Sarah Symmons both examines Daumier's role as a professional newspaper artist and explores his more personal body of work, which remained largely unknown during his lifetime. Investigating his series ofwatercolours and oils of the ordinary citizens of Paris, of the railway travellers, mounte-banks and washerwomen who also people his caricatures, she finds a tragic monumentality far removed from thejournalistic cynicism of much of his newspaper work. This quality they share with his more ambitious studies of the dispossessed, of fugitives and emigrants, and of the heroically absurd wanderings of Don Quixote.

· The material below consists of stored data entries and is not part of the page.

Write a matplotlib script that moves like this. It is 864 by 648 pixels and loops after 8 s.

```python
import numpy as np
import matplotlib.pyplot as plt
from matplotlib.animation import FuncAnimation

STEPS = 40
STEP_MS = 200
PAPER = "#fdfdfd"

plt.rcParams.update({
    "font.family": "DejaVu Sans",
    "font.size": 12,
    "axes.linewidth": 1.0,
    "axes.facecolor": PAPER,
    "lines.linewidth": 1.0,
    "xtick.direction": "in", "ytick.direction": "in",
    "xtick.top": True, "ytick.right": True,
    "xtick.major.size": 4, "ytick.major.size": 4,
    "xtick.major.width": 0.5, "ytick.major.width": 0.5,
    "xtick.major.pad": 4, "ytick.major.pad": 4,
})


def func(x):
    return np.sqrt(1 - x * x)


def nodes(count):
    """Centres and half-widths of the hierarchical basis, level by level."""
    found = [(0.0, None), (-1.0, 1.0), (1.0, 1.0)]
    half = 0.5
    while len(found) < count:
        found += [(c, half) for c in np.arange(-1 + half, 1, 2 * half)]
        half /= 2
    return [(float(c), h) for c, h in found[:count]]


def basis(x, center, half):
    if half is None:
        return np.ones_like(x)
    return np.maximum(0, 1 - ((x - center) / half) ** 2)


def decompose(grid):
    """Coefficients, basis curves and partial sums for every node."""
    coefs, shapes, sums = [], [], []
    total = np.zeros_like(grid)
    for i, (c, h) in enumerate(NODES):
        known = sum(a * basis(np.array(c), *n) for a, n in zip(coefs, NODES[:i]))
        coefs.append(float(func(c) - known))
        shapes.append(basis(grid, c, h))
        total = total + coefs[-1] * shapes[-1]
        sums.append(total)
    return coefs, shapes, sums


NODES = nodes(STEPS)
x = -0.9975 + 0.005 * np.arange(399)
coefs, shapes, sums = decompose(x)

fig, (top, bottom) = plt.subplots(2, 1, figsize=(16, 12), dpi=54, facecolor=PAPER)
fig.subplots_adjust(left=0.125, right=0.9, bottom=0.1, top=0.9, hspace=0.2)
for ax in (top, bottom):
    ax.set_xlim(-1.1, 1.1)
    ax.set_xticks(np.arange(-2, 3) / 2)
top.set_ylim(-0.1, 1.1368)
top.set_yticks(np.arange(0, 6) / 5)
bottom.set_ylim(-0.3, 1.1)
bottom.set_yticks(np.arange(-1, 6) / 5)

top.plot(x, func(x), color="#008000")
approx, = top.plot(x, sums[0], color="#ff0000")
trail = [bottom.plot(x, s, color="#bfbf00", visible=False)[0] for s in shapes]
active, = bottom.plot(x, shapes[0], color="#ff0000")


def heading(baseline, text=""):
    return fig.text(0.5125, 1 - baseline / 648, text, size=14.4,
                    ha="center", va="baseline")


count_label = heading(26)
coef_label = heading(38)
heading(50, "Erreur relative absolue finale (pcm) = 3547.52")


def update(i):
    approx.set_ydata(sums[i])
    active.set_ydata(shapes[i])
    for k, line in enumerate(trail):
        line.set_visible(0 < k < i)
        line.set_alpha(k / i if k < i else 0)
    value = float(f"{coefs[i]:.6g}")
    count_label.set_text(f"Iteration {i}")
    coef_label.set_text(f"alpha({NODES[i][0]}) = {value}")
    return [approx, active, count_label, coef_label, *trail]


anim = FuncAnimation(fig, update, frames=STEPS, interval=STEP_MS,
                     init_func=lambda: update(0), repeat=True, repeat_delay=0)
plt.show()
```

Often choosing to paint the simple everyday life he saw around him, Daumier was a model example of le peintre de la vie moderne, while his use of pictorial understatement and his painstaking search for absolutesimplicity gave many of his pictures an experimental, 'unfinished' quality, which discouraged official recognition, but led to such artists as Picasso, Steinlen and Paul Klee to study his work closely during their formative years.
Sarah Symmons has produced a comprehensive analysis of Daumier's career as a painter, sculptor and caricaturist, documenting his striving for the starkand truthful simplicity which gives his finest work an air of universality and permanence, while reflecting the anxieties and insecurity of his own life and times.
Number Of Pages: 128
Published: 1st January 2004
Dimensions (cm): 29.21 x 23.774 x 1.854
Weight (kg): 1.029